WORK TO BE COMPLETED: Take the entries below and print only the lines from the one with "67H980M28 122H980M28 176H980M28" through the one with "350A199 199 0", exactly as they stand, both ends included.
====== MATERIAL PROVIDED ======
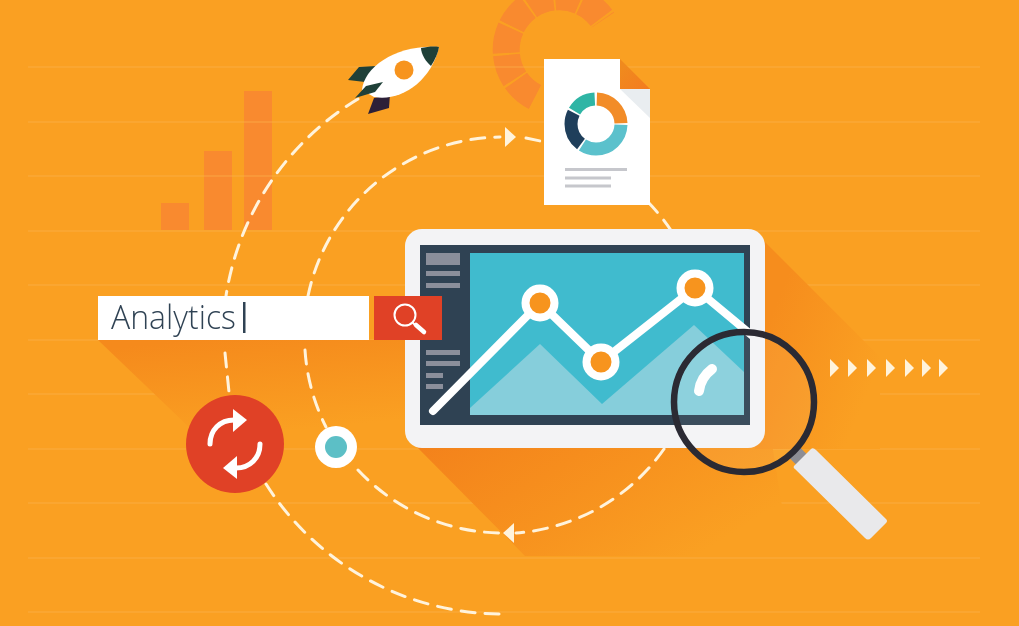
<!DOCTYPE html>
<html lang="en">
<head>
<meta charset="utf-8">
<title>Analytics illustration</title>
<style>
:root {
  --orange: #faa022;
  --rule: #fbb04a;
  --ghost: #f98a2f;
  --accent: #f7941e;
  --shade: #f58a1c;
  --red: #e04126;
  --navy: #2f4253;
  --slate: #8b8f9b;
  --teal: #40bbce;
  --teal-soft: #86cedb;
  --ink: #2b2a33;
  --white: #fff;
  --cream: #fff3dc;
}
html, body { margin: 0; height: 100%; overflow: hidden; background: var(--orange); }
.canvas { display: block; width: 1019px; height: 626px; }
.rules { stroke: var(--rule); stroke-width: 1.2; }
.ghost { fill: var(--ghost); }
.ghost-ring { fill: none; stroke: var(--ghost); stroke-width: 27; stroke-dasharray: 25.4 2; }
.orbit { fill: none; stroke: var(--cream); stroke-width: 3; stroke-dasharray: 14 10; stroke-linecap: round; }
.arrow { fill: var(--cream); }
.ring { fill: none; stroke-width: 13; }
.trend { fill: none; stroke: var(--white); stroke-width: 8; stroke-linecap: round; stroke-linejoin: round; }
.node { fill: var(--accent); stroke: var(--white); stroke-width: 8; }
.query { font: 33px "Open Sans", "Noto Sans", sans-serif; font-weight: 300; fill: var(--navy); }
</style>
</head>
<body>
<svg class="canvas" viewBox="0 0 1019 626" role="img" aria-label="Analytics dashboard on a tablet with search bar, report, rocket and magnifier">
  <defs>
    <linearGradient id="tablet-shade" gradientUnits="userSpaceOnUse" x1="560" y1="350" x2="690" y2="560">
      <stop offset="0" stop-color="#f3811b"/>
      <stop offset="0.4" stop-color="#f68d1d"/>
      <stop offset="1" stop-color="#faa022"/>
    </linearGradient>
    <linearGradient id="side-shade" gradientUnits="userSpaceOnUse" x1="765" y1="330" x2="875" y2="375">
      <stop offset="0" stop-color="#f68d1d"/>
      <stop offset="1" stop-color="#faa022"/>
    </linearGradient>
    <linearGradient id="search-shade" gradientUnits="userSpaceOnUse" x1="240" y1="335" x2="250" y2="435">
      <stop offset="0" stop-color="#f58a1c"/>
      <stop offset="1" stop-color="#faa022"/>
    </linearGradient>
    <linearGradient id="page-shade" gradientUnits="userSpaceOnUse" x1="625" y1="65" x2="652" y2="90">
      <stop offset="0" stop-color="#f08a1e"/>
      <stop offset="1" stop-color="#f47a20"/>
    </linearGradient>
    <clipPath id="screen-clip"><rect x="420" y="245" width="330" height="180"/></clipPath>
    <clipPath id="lens-clip"><circle cx="744" cy="402" r="70"/></clipPath>
    <path id="chevron" d="M0-9 9 0 0 9Z"/>
    <g id="swirl">
      <path d="M210 444C210 430 220 420 234 420" fill="none" stroke="#fff" stroke-width="5" stroke-linecap="round"/>
      <path d="M233 409 247 420 233 432Z" fill="#fff"/>
    </g>
  </defs>

  <rect width="1019" height="626" fill="var(--orange)"/>

  <g id="background-chart">
    <path class="ghost-ring" d="M535 97A53 53 0 1 1 603 20"/>
    <rect class="ghost" x="161" y="203" width="28" height="27"/>
    <rect class="ghost" x="204" y="151" width="28" height="79"/>
    <rect class="ghost" x="244" y="91" width="28" height="139"/>
    <path class="rules" d="M28 67H980M28 122H980M28 176H980M28 231H980M28 285H980M28 340H980M28 394H980M28 449H980M28 503H980M28 558H980M28 612H980" opacity="0.75"/>
  </g>

  <g id="long-shadows">
    <path d="M98 340H410V430H192Z" fill="url(#search-shade)"/>
    <path d="M410 440 525 556H790L765 400Z" fill="url(#tablet-shade)"/>
    <path d="M761 238 880 357V449H755Z" fill="url(#side-shade)"/>
  </g>

  <g id="orbits">
    <path class="orbit" d="M358 99A280 280 0 0 0 226 296"/>
    <path class="orbit" d="M225 353 229 392"/>
    <path class="orbit" d="M266 484A280 280 0 0 0 502 614"/>
    <path class="orbit" d="M308 296A199 199 0 0 1 500 137"/>
    <path class="orbit" d="M526 138 545 142"/>
    <path class="orbit" d="M648 202A199 199 0 0 1 672 232"/>
    <path class="orbit" d="M305 350A199 199 0 0 0 326 427"/>
    <path class="orbit" d="M358 470A199 199 0 0 0 506 533"/>
    <path class="orbit" d="M664 449A199 199 0 0 1 516 533"/>
    <path class="arrow" d="M505 127 516 137 505 147Z"/>
    <path class="arrow" d="M514 523 503 533 514 543Z"/>
  </g>

  <g id="rocket">
    <path d="M348 80 359 67 376 66 365 82Z" fill="#1f4038"/>
    <path d="M368 114 374 98 390 94 389 108Z" fill="#2d2038"/>
    <path d="M362 90C364 66 398 44 439 47C431 82 400 102 374 97Z" fill="var(--white)"/>
    <path d="M421 48C427 47 433 46 439 47C438 53 435 60 431 66C426 62 421 54 421 48Z" fill="#1f4038"/>
    <path d="M355 98 366 86 383 82 375 92Z" fill="#1f4038"/>
    <circle cx="404" cy="70" r="9.5" fill="var(--accent)"/>
  </g>

  <g id="report">
    <path d="M620 59 650 89H620Z" fill="url(#page-shade)"/>
    <path d="M544 59H620V89H650V205H544Z" fill="var(--white)"/>
    <path d="M620 89H650V118Z" fill="#e9edf0"/>
    <g transform="translate(596 124) rotate(-90)">
      <circle class="ring" r="25" pathLength="360" stroke="#f28c28" stroke-dasharray="86 274" stroke-dashoffset="-2"/>
      <circle class="ring" r="25" pathLength="360" stroke="#5bc1cc" stroke-dasharray="121 239" stroke-dashoffset="-92"/>
      <circle class="ring" r="25" pathLength="360" stroke="#1f3f5b" stroke-dasharray="80 280" stroke-dashoffset="-217"/>
      <circle class="ring" r="25" pathLength="360" stroke="#2fb5a5" stroke-dasharray="56 304" stroke-dashoffset="-301"/>
    </g>
    <path d="M565 169.5H627M565 178H611M565 186H611" stroke="#c6c7cc" stroke-width="3"/>
  </g>

  <g id="tablet">
    <rect x="405" y="229" width="360" height="219" rx="17" fill="#f3f3f5"/>
    <rect x="420" y="245" width="330" height="180" fill="var(--navy)"/>
    <rect x="470" y="253" width="274" height="162" fill="var(--teal)"/>
    <path d="M470 415V408L540 344 602 404 694 325 744 372V415Z" fill="var(--teal-soft)"/>
    <g id="sidebar" fill="var(--slate)">
      <rect x="426" y="253" width="34" height="12"/>
      <rect x="426" y="271" width="34" height="5"/>
      <rect x="426" y="283" width="34" height="5"/>
      <rect x="426" y="350" width="34" height="5"/>
      <rect x="426" y="361" width="34" height="5"/>
      <rect x="426" y="373" width="17" height="5"/>
      <rect x="426" y="384" width="17" height="5"/>
    </g>
    <g clip-path="url(#screen-clip)">
      <path class="trend" d="M433 411 540 303 601 362 695 288 760 342"/>
    </g>
    <circle class="node" cx="540" cy="303" r="14.5"/>
    <circle class="node" cx="601" cy="362" r="14.5"/>
    <circle class="node" cx="695" cy="288" r="14.5"/>
  </g>

  <g id="search-bar">
    <rect x="98" y="296" width="271" height="44" fill="var(--white)"/>
    <text class="query" x="111" y="329" textLength="125" lengthAdjust="spacingAndGlyphs">Analytics</text>
    <rect x="243" y="302" width="2.5" height="31" fill="var(--navy)"/>
    <rect x="374" y="296" width="68" height="44" fill="var(--red)"/>
    <circle cx="405" cy="315" r="10.5" fill="none" stroke="#fff" stroke-width="2"/>
    <path d="M412 322 415 325" stroke="#fff" stroke-width="2"/>
    <path d="M416 325 424 332" stroke="#fff" stroke-width="4.5" stroke-linecap="round"/>
  </g>

  <g id="refresh-badge">
    <circle cx="235" cy="444" r="49" fill="var(--red)"/>
    <use href="#swirl"/>
    <use href="#swirl" transform="rotate(180 235 444)"/>
  </g>

  <g id="orbit-marker">
    <circle cx="336" cy="447" r="21" fill="var(--white)"/>
    <circle cx="336" cy="447" r="11" fill="#5cbfc6"/>
  </g>

  <g id="forward-arrows" fill="#fff3dc">
    <use href="#chevron" x="830" y="368"/>
    <use href="#chevron" x="848" y="368"/>
    <use href="#chevron" x="867" y="368"/>
    <use href="#chevron" x="886" y="368"/>
    <use href="#chevron" x="905" y="368"/>
    <use href="#chevron" x="922" y="368"/>
    <use href="#chevron" x="939" y="368"/>
  </g>

  <g id="magnifier">
    <rect x="672" y="330" width="144" height="144" fill="#fff" opacity="0.06" clip-path="url(#lens-clip)"/>
    <path d="M699 391C700 382 704 375 712 369" fill="none" stroke="#fff" stroke-width="10" stroke-linecap="round"/>
    <path d="M793 451 806 464" stroke="#8d8d94" stroke-width="15"/>
    <circle cx="744" cy="402" r="70" fill="none" stroke="var(--ink)" stroke-width="6.5"/>
    <path d="M794 466 811 449Q813 447 816 450L886 519Q888 521 886 523L871 538Q868 541 865 538L795 469Q793 468 794 466Z" fill="#e9e9eb"/>
  </g>
</svg>
</body>
</html>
======
RESPONSE AREA:
    <path class="rules" d="M28 67H980M28 122H980M28 176H980M28 231H980M28 285H980M28 340H980M28 394H980M28 449H980M28 503H980M28 558H980M28 612H980" opacity="0.75"/>
  </g>

  <g id="long-shadows">
    <path d="M98 340H410V430H192Z" fill="url(#search-shade)"/>
    <path d="M410 440 525 556H790L765 400Z" fill="url(#tablet-shade)"/>
    <path d="M761 238 880 357V449H755Z" fill="url(#side-shade)"/>
  </g>

  <g id="orbits">
    <path class="orbit" d="M358 99A280 280 0 0 0 226 296"/>
    <path class="orbit" d="M225 353 229 392"/>
    <path class="orbit" d="M266 484A280 280 0 0 0 502 614"/>
    <path class="orbit" d="M308 296A199 199 0 0 1 500 137"/>
    <path class="orbit" d="M526 138 545 142"/>
    <path class="orbit" d="M648 202A199 199 0 0 1 672 232"/>
    <path class="orbit" d="M305 350A199 199 0 0 0 326 427"/>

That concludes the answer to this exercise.